"Here is an idea for Barack Obama to salvage his tottering administration by taking a step that protects the United States and its allies," begins neoconservative scholar Daniel Pipes. "He needs a dramatic gesture to change the public perception of him as a light-weight, bumbling ideologue, preferably in an arena where the stakes are high, where he can take charge, and where he can trump expectations."
"Such an opportunity does exist," Pipes writes. "Obama can give orders for the U.S. military to destroy Iran’s nuclear-weapon capacity."
Pipes is a longtime pro-war hawk who has been particularly vociferous in his calls for a "special scrutiny" of Arab Americans. The liberal blog ThinkProgress notes that Pipes ran a campaign against a New York City public school focused on teaching Arab culture, successfully forcing the school's principal to resign.
Pipes references 9/11's catalyzing impact on voter enthusiasm for former President George W. Bush, and says Obama could get the same boost by starting a new conflict with the Persian state.

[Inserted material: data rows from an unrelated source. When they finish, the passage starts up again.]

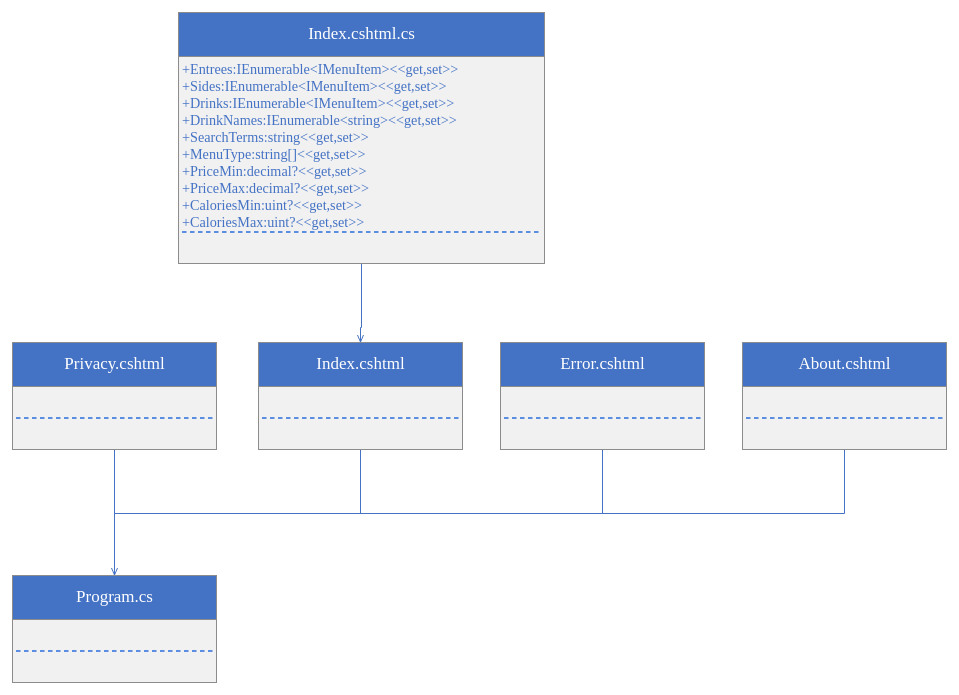
<!DOCTYPE html>
<html lang="en">
<head>
<meta charset="utf-8">
<title>Class diagram</title>
<style>
:root {
  --header: #4472c4;
  --panel: #f1f1f1;
  --border: #8c8c8c;
  --dash: #5b8de0;
  --link: #4472c4;
}
* { box-sizing: border-box; margin: 0; padding: 0; }
html, body { width: 959px; height: 695px; overflow: hidden; background: #fff; }
.diagram {
  position: relative;
  width: 959px;
  height: 695px;
  font-family: "Liberation Serif", "Noto Serif", serif;
}
.connectors { position: absolute; inset: 0; fill: none; stroke: var(--link); stroke-width: 1; }
.node {
  position: absolute;
  width: 205px;
  height: 108px;
  border: 1px solid var(--border);
  background: var(--panel);
}
.node h2 {
  height: 44px;
  padding-bottom: 1px;
  border-bottom: 1px solid var(--border);
  background: var(--header);
  color: #fff;
  font-size: 17px;
  font-weight: 400;
  line-height: 42px;
  text-align: center;
  white-space: nowrap;
}
.divider { position: absolute; left: 3px; display: block; stroke: var(--dash); stroke-width: 2; stroke-dasharray: 4.5 3.5; }
.node .divider { top: 74px; }
.index-model { left: 178px; top: 12px; width: 367px; height: 252px; }
.index-model .divider { top: 218px; }
.members {
  list-style: none;
  padding: 4px 3px 0;
  color: var(--link);
  font-size: 14.2px;
  line-height: 16.95px;
  white-space: nowrap;
}
.privacy { left: 12px; top: 342px; }
.index { left: 258px; top: 342px; }
.error { left: 500px; top: 342px; }
.about { left: 742px; top: 342px; }
.program { left: 12px; top: 575px; }
</style>
</head>
<body>
<main class="diagram">
  <section class="node index-model">
    <h2>Index.cshtml.cs</h2>
    <ul class="members">
      <li>+Entrees:IEnumerable&lt;IMenuItem&gt;&lt;&lt;get,set&gt;&gt;</li>
      <li>+Sides:IEnumerable&lt;IMenuItem&gt;&lt;&lt;get,set&gt;&gt;</li>
      <li>+Drinks:IEnumerable&lt;IMenuItem&gt;&lt;&lt;get,set&gt;&gt;</li>
      <li>+DrinkNames:IEnumerable&lt;string&gt;&lt;&lt;get,set&gt;&gt;</li>
      <li>+SearchTerms:string&lt;&lt;get,set&gt;&gt;</li>
      <li>+MenuType:string[]&lt;&lt;get,set&gt;&gt;</li>
      <li>+PriceMin:decimal?&lt;&lt;get,set&gt;&gt;</li>
      <li>+PriceMax:decimal?&lt;&lt;get,set&gt;&gt;</li>
      <li>+CaloriesMin:uint?&lt;&lt;get,set&gt;&gt;</li>
      <li>+CaloriesMax:uint?&lt;&lt;get,set&gt;&gt;</li>
    </ul>
    <svg class="divider" width="358" height="2"><line x1="0" y1="1" x2="358" y2="1"/></svg>
  </section>
  <section class="node privacy">
    <h2>Privacy.cshtml</h2>
    <svg class="divider" width="198" height="2"><line x1="0" y1="1" x2="198" y2="1"/></svg>
  </section>
  <section class="node index">
    <h2>Index.cshtml</h2>
    <svg class="divider" width="198" height="2"><line x1="0" y1="1" x2="198" y2="1"/></svg>
  </section>
  <section class="node error">
    <h2>Error.cshtml</h2>
    <svg class="divider" width="198" height="2"><line x1="0" y1="1" x2="198" y2="1"/></svg>
  </section>
  <section class="node about">
    <h2>About.cshtml</h2>
    <svg class="divider" width="198" height="2"><line x1="0" y1="1" x2="198" y2="1"/></svg>
  </section>
  <section class="node program">
    <h2>Program.cs</h2>
    <svg class="divider" width="198" height="2"><line x1="0" y1="1" x2="198" y2="1"/></svg>
  </section>
  <svg class="connectors" width="959" height="695" viewBox="0 0 959 695" aria-hidden="true">
    <defs>
      <path id="arrowhead" d="M-3 -7L0 0L3 -7"/>
    </defs>
    <path d="M361.5 264V327.5H360.5V342"/>
    <use href="#arrowhead" x="360.5" y="342"/>
    <path d="M114.5 450V575"/>
    <use href="#arrowhead" x="114.5" y="575"/>
    <path d="M844.5 450V513.5H114.5M360.5 450V513.5M602.5 450V513.5"/>
  </svg>
</main>
</body>
</html>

"Just as 9/11 caused voters to forget George W. Bush’s meandering early months, a strike on Iranian facilities would dispatch Obama’s feckless first year down the memory hole and transform the domestic political scene," he writes.
"It would sideline health care,' he continues, "prompt Republicans to work with Democrats, make netroots squeal, independents reconsider, and conservatives swoon."
In response to a growing belief that Iran is developing a nuclear weapons program, the US has stepped up its defense in the Gulf. President Obama recently sent ships and missiles to the Gulf region, a move Iran derided as a "puppet show."
New Yorker journalist Seymour Hersh revealed in 2007 that the Bush administration had a highly developed plan that would involve "surgical [air]strikes" on suspected Iranian nuclear facilities. He wrote that the US was "beefing up intelligence resources within the CIA and shifting its rhetorical campaign in a bid to win support from the American people should the strikes proceed."
The drive toward an Iranian strike was so strong, Hersh later suggested, that Bush and Cheney were willing to go against their own party.
"Cheney and Bush don't give a rats ass about the future of the Republican Party when it comes to this," Hersh told MSNBC.
Pipes' post was first highlighted Tuesday by ThinkProgress.